_Task description:_ Number of lines below with the word "path": give it and nothing more.

*** Opening of Record excerpts ***

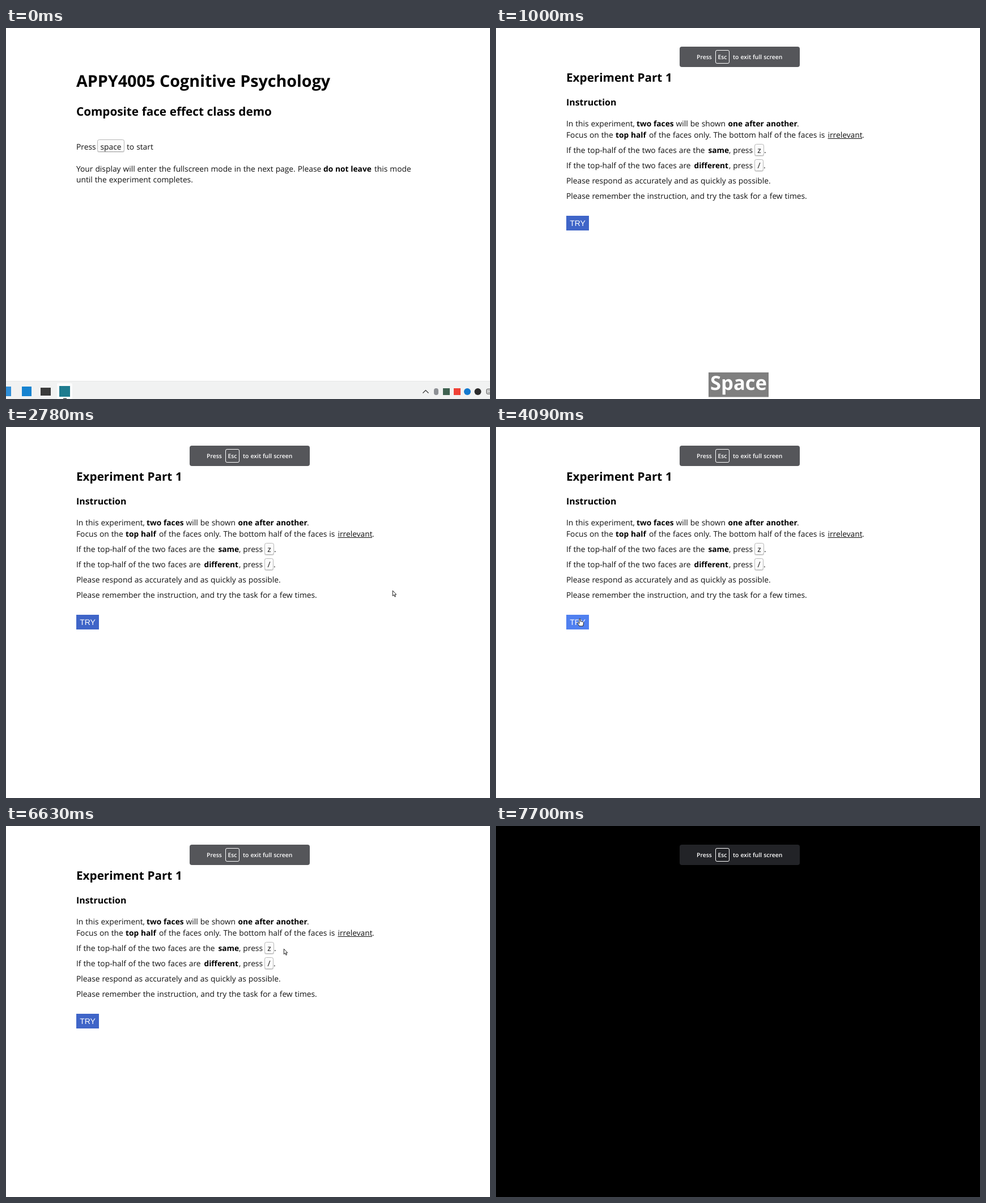
Animation of 854 by 656 pixels, one loop 8 s. Source, as an HTML page:

```html
<!DOCTYPE html>
<html lang="en">
<head>
<meta charset="utf-8">
<title>Composite face effect demo</title>
<style>
  html, body { margin: 0; width: 100%; height: 100%; overflow: hidden; background: #fff; }
  svg { display: block; width: 854px; height: 656px; }
  text { font: 13.8px "Open Sans", "Noto Sans", sans-serif; word-spacing: .35px; fill: #111; white-space: pre; text-rendering: geometricPrecision; }
  .b { font-weight: 700; fill: #000; }
  tspan.b { font-size: 13.7px; }
  .h1 { font-size: 28.7px; }
  .h2 { font-size: 20.7px; }
  .h3 { font-size: 15.9px; }
  .key rect { fill: #fbfbfb; stroke: #b8b8b8; }
  .key .shade { fill: #d4d4d4; stroke: none; }
  .mid { text-anchor: middle; }
  #popup text { font-size: 10.4px; font-weight: 600; fill: #fff; }
  #badge text { font-size: 34.6px; font-weight: 700; fill: #fff; }
  #button text { font: 14px "Liberation Sans", Arial, sans-serif; fill: #fff; }
  #cursors path { fill: #fff; stroke: #222; stroke-linejoin: round; }
  #cursors .line { fill: none; stroke-width: 1.3; }
  #cursors .halo { fill: none; stroke: #fff; stroke-width: 3; }
</style>
</head>
<body>
<svg viewBox="0 0 854 656">
  <rect id="back" width="854" height="656" fill="#fff"/>

  <g id="welcome">
    <text class="b h1" x="124" y="104">APPY4005 Cognitive Psychology</text>
    <text class="b h2" x="124" y="155">Composite face effect class demo</text>
    <g class="key">
      <rect class="shade" x="161" y="198" width="48" height="22" rx="3"/>
      <rect x="161.5" y="197.5" width="47" height="21" rx="3"/>
    </g>
    <text x="124" y="214.5">Press<tspan class="mid" x="185">space</tspan><tspan x="213">to start</tspan></text>
    <text x="124" y="253.5">Your display will enter the fullscreen mode in the next page. Please<tspan class="b" x="560">do not leave</tspan><tspan x="650">this mode</tspan></text>
    <text x="124" y="273">until the experiment completes.</text>
  </g>

  <g id="taskbar">
    <rect y="624" width="854" height="32" fill="#f1f2f2"/>
    <rect y="624" width="854" height="1" fill="#e6e7e7"/>
    <rect x="0" y="634" width="9" height="17" fill="#2f8fd8"/>
    <rect x="28" y="634" width="17" height="17" fill="#1683d0"/>
    <rect x="61" y="636" width="18" height="14" fill="#3b3b3b"/>
    <rect x="90" y="628" width="27" height="28" rx="2" fill="#fcfcfc"/>
    <rect x="94" y="633" width="19" height="19" fill="#1f7c8f"/>
    <rect x="101" y="654.5" width="6" height="1.5" fill="#555"/>
    <path d="M735.5 645.5l5-5 5 5" fill="none" stroke="#333" stroke-width="1.2"/>
    <rect x="755" y="637" width="8" height="12" rx="4" fill="#8d9095"/>
    <rect x="771" y="637" width="12" height="12" fill="#3f6150"/>
    <rect x="790" y="637" width="12" height="12" fill="#ef4136"/>
    <circle cx="814" cy="643" r="6" fill="#1279cf"/>
    <circle cx="832.5" cy="643" r="6" fill="#2b2b2b"/>
    <rect x="848" y="638.5" width="12" height="8.5" rx="1.5" fill="none" stroke="#333"/>
    <path d="M850 641.5h4M850 644.5h4" stroke="#333" stroke-dasharray="1.5 1"/>
  </g>

  <g id="task">
    <text class="b h2" x="124" y="94.5">Experiment Part 1</text>
    <text class="b h3" x="124" y="137">Instruction</text>
    <text x="124" y="174">In this experiment,<tspan class="b" x="248">two faces</tspan><tspan x="317.5">will be shown</tspan><tspan class="b" x="409.5">one after another</tspan><tspan x="531">.</tspan></text>
    <text x="124" y="193.5">Focus on the<tspan class="b" x="211">top half</tspan><tspan x="270">of the faces only. The bottom half of the faces is</tspan><tspan x="585.5">irrelevant</tspan><tspan x="646">.</tspan></text>
    <path d="M585.5 195.5h60.5" stroke="#111"/>
    <g class="key">
      <rect class="shade" x="456" y="206" width="17" height="21" rx="3"/>
      <rect x="456.5" y="205.5" width="16" height="20" rx="3"/>
      <rect class="shade" x="456" y="233" width="16" height="21" rx="3"/>
      <rect x="456.5" y="232.5" width="15" height="20" rx="3"/>
    </g>
    <text x="124" y="220.5">If the top-half of the two faces are the<tspan class="b" x="374.5">same</tspan><tspan x="411">, press</tspan><tspan class="mid" x="464.5">z</tspan><tspan x="473">.</tspan></text>
    <text x="124" y="247.5">If the top-half of the two faces are<tspan class="b" x="349.5">different</tspan><tspan x="411">, press</tspan><tspan class="mid" x="464">/</tspan><tspan x="472">.</tspan></text>
    <text x="124" y="274.5">Please respond as accurately and as quickly as possible.</text>
    <text x="124" y="301.5">Please remember the instruction, and try the task for a few times.</text>
    <g id="button">
      <rect x="124" y="332" width="40" height="26"/>
      <text class="mid" x="144" y="350">TRY</text>
    </g>
  </g>

  <g id="popup">
    <rect x="324" y="33" width="212" height="36" rx="4" fill="#2b2c31" fill-opacity=".8"/>
    <rect x="387.5" y="39.5" width="24" height="23" rx="2.5" fill="none" stroke="#fff"/>
    <text x="354" y="54.5">Press<tspan class="mid" x="399.5">Esc</tspan><tspan x="418">to exit full screen</tspan></text>
  </g>

  <g id="badge">
    <rect x="375" y="609" width="106" height="43.5" fill="#7f7f7f"/>
    <text class="mid" x="428" y="640">Space</text>
  </g>

  <g id="cursors">
    <path id="arrow" d="M.3.3V9.7L2.5 7.7 4 11.3 5.5 10.7 4 7.2H6.7Z"/>
    <g id="beam">
      <path class="halo" d="M-3.5-6h7M0-6v12M-3.5 6h7"/>
      <path class="line" d="M-3.5-6h7M0-6v12M-3.5 6h7"/>
    </g>
    <path id="hand" d="M-1 1.5Q0 0 1 1.5V5.5L5.5 6.5Q7 7 6.5 9L5.5 14H-1L-4 9.5Q-4.5 7.5-3 8L-1 9.5Z"/>
  </g>
</svg>

<script>
const LOOP = 8000;
const $ = id => document.getElementById(id);
const clamp = v => Math.min(1, Math.max(0, v));
const ramp = (t, from, to) => clamp((t - from) / (to - from));
const ease = k => k * k * (3 - 2 * k);
const show = (id, on) => $(id).style.display = on ? '' : 'none';

// Pointer strokes: start, end, intervals, then a quadratic curve.
const strokes = [
  [2780, 3480, 10, [682, 289], [330, 250], [148, 338]],
  [4090, 4220, 2, [148, 338], [149, 338], [150, 339]],
  [5480, 6230, 10, [172, 270], [230, 205], [420, 216]],
  [6230, 6430, 3, [420, 216], [465, 216], [490, 217]],
  [6630, 7370, 11, [490, 217], [25, 320], [140, 342]],
  [7440, 7580, 2, [140, 342], [141, 342], [142, 343]]
];

// Text rows under the pointer: top, bottom, right edge.
const rows = [[208, 226, 476], [235, 253, 475], [262, 280, 483], [289, 307, 546]];

function pointer(t) {
  const s = strokes.filter(s => t >= s[0]).pop();
  if (!s || t >= 7650) return null;
  const [from, to, n, a, b, c] = s;
  const k = ease(Math.floor(ramp(t, from, to) * n + 1e-6) / n), j = 1 - k;
  return [0, 1].map(i => j * j * a[i] + 2 * j * k * b[i] + k * k * c[i]);
}

function shape([x, y]) {
  if (x >= 124 && x < 164 && y >= 332 && y < 358) return 'hand';
  const onText = rows.some(([top, end, right]) => y >= top && y < end && x >= 124 && x < right);
  return onText ? 'beam' : 'arrow';
}

function buttonColor(t) {
  const k = ramp(t, 3270, 3480) - ramp(t, 5435, 5735) + ramp(t, 7160, 7370);
  const [r, g, b] = [[63, 80], [101, 128], [200, 240]].map(([u, v]) => Math.round(u + (v - u) * k));
  return `rgb(${r},${g},${b})`;
}

function draw(t) {
  const dark = t >= 7700;
  $('back').setAttribute('fill', dark ? '#000' : '#fff');
  show('taskbar', t < 70);
  show('welcome', t < 650);
  show('task', t >= 790 && !dark);
  show('badge', t >= 650 && t < 1590);
  show('popup', t >= 650);

  const k = Math.floor(ramp(t, 650, 1000) * 5 + 1e-6) / 5;
  const scale = 0.962 + 0.038 * k;
  $('popup').setAttribute('opacity', 0.19 + 0.81 * k);
  $('popup').setAttribute('transform', `translate(430 51) scale(${scale}) translate(-430 -51)`);
  $('button').firstElementChild.setAttribute('fill', buttonColor(t));

  const p = pointer(t), kind = p && shape(p);
  for (const id of ['arrow', 'beam', 'hand']) show(id, id === kind);
  if (p) $('cursors').setAttribute('transform', `translate(${p.map(Math.round)})`);
}

const start = performance.now();
function tick() {
  draw((performance.now() - start) % LOOP);
  requestAnimationFrame(tick);
}
tick();
</script>
</body>
</html>
```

*** Close of Record excerpts ***

_Result:_ 8